Raid on the Medway, the Royal Navy's devastating defeat

On 13th June in 1667, the Dutch took advantage of a demoralised, angry England to launch an unexpected attack on the Royal Navy in the Medway, successfully destroying or capturing 20 ships. 

Diarist Samuel Pepys reflected the country's anguish with these famous words: 

“Home, where all our hearts do now ake;
For the news is true that the Dutch have broke
The chaine and burned our shops, …
I do fear so much that the whole kingdome is undone”

The attack was the latest in an ongoing battle between England and the Netherlands for control of trade routes across the world. 

When Charles II was restored to England's throne in 1660, national pride and optimism soared and the country grew more bullish in its plans to take Dutch trade.

Sensing this change in atmosphere, the Dutch began building bigger and heavier ships. The English, in contrast, had money problems that stopped them upgrading their fleet. 

Relations between the two countries worsened when the king's brother, the Duke of York, captured the Dutch colony of New Amsterdam. The city was renamed New York in his honour. 

The ongoing aggression drove the two sides to declare war in 1665, and the English got off to a good start with a resounding victory at the Battle of Lowestoft. 

But England's buoyant mood was punctuated by two disastrous episodes, starting with the Great Plague in 1665 and followed by the Fire of London in 1666.  

These devastating events hit England's finances hard and the people, who had lost loved ones, homes and jobs, took to the streets causing massive social upheaval.

Recognising England's low point, the Dutch launched an audacious attack. 

The Dutch fleet of 30 ships was first spotted in the Thames Estuary on 6 June, but the alarm was not raised until 9 June, when the ships had made it to Sheerness.

The king sent his commander George Monck to Chatham to assess the situation. Monck found the boatyard unprepared for attack, with a lack of men, ammunition and defences in place. 

He mounted hasty defences, including blocking ships to slow the enemy and a giant chain, stopping access to the dockyard. 

But it was too late. The Dutch fleet arrived two days later and launched their devastating attack, breaking past the chain, sinking two of the guard ships and capturing their crews. 

Seeing the hopelessness of the situation, Monck gave the order to sink 16 of the navy's ships so that they couldn't be captured.

The Dutch continued their progress into Chatham docks and sunk three more of the Royal Navy's biggest ships, before finally retreating with the prize of Royal Charles

England was humiliated, its naval power destroyed and Charles II was concerned that the prestige of the crown would not recover. 

The two sides made peace a few months later but the resentment continued, and they were back at war in 1672, this time with Charles II supporting a French-led conflict. 

With the war going badly, the Dutch turned to William III of Orange to take control. He helped to turn the tide, building a reputation as the hero of Protestantism that would later see England's protestants invite him to take control of their throne. 

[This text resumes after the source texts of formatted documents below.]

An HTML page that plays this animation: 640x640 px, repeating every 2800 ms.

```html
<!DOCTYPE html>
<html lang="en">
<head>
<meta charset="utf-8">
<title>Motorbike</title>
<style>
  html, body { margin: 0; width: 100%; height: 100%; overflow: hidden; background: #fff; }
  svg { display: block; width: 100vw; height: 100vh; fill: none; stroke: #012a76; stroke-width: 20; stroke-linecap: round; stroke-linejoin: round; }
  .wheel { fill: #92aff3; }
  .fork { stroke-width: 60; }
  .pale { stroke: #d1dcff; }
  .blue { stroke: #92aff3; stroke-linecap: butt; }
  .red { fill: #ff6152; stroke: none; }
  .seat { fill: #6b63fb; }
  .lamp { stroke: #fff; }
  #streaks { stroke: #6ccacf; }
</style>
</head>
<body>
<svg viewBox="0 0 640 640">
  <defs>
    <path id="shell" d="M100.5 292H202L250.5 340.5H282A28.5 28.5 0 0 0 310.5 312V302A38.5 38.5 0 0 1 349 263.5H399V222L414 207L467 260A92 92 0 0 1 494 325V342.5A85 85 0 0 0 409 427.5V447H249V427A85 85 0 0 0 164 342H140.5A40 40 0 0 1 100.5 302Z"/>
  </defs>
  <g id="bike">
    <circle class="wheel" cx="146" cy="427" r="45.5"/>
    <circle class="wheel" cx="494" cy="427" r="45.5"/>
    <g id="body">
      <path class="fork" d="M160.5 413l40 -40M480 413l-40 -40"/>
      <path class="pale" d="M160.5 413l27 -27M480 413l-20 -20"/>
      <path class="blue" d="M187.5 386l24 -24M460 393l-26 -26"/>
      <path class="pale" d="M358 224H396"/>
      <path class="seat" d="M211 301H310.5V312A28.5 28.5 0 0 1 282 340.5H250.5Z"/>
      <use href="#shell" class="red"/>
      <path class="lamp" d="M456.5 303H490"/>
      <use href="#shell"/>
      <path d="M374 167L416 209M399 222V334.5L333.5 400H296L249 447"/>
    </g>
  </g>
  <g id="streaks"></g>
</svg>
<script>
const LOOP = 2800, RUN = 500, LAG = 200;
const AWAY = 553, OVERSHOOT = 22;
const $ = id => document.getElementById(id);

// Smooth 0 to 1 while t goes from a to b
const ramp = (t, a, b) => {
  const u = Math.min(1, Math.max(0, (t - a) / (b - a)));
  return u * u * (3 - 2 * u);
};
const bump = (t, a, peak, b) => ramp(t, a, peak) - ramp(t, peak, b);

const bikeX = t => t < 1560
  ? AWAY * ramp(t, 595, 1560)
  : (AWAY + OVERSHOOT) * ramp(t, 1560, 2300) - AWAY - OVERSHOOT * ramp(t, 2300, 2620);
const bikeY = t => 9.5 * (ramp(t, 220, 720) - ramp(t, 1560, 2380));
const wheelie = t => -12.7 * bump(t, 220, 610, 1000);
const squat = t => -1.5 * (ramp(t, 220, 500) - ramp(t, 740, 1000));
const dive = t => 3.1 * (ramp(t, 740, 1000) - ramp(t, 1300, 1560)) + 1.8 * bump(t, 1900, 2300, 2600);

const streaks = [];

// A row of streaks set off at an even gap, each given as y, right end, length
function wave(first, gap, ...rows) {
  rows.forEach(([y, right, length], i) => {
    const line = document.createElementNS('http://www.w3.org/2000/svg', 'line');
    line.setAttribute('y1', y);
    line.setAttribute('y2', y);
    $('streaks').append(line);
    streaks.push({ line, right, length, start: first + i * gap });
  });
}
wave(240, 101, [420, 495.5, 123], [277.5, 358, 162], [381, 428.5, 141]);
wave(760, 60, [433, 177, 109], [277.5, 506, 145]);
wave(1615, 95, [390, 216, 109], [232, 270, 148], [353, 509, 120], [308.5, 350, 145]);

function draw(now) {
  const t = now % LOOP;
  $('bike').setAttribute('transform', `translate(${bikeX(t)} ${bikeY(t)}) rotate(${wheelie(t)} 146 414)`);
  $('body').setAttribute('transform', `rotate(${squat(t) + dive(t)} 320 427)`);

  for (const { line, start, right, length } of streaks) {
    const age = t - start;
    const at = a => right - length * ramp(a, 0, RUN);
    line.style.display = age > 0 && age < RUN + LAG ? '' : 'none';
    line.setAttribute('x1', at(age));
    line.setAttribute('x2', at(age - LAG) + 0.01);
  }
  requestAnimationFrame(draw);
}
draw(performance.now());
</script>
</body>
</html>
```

Want to find out more? Join Professor Andrew Lambert, one of England's leading experts on the Royal Navy, to visit the dockyards of Chatham, Upnor Castle and the site of the Raid on the Medway, to learn more about Britain's fascinating naval history. 

Picture credit: Attack on Chatham by Willem Schellinks c. 1668, credit: Thaliastock / Mary Evans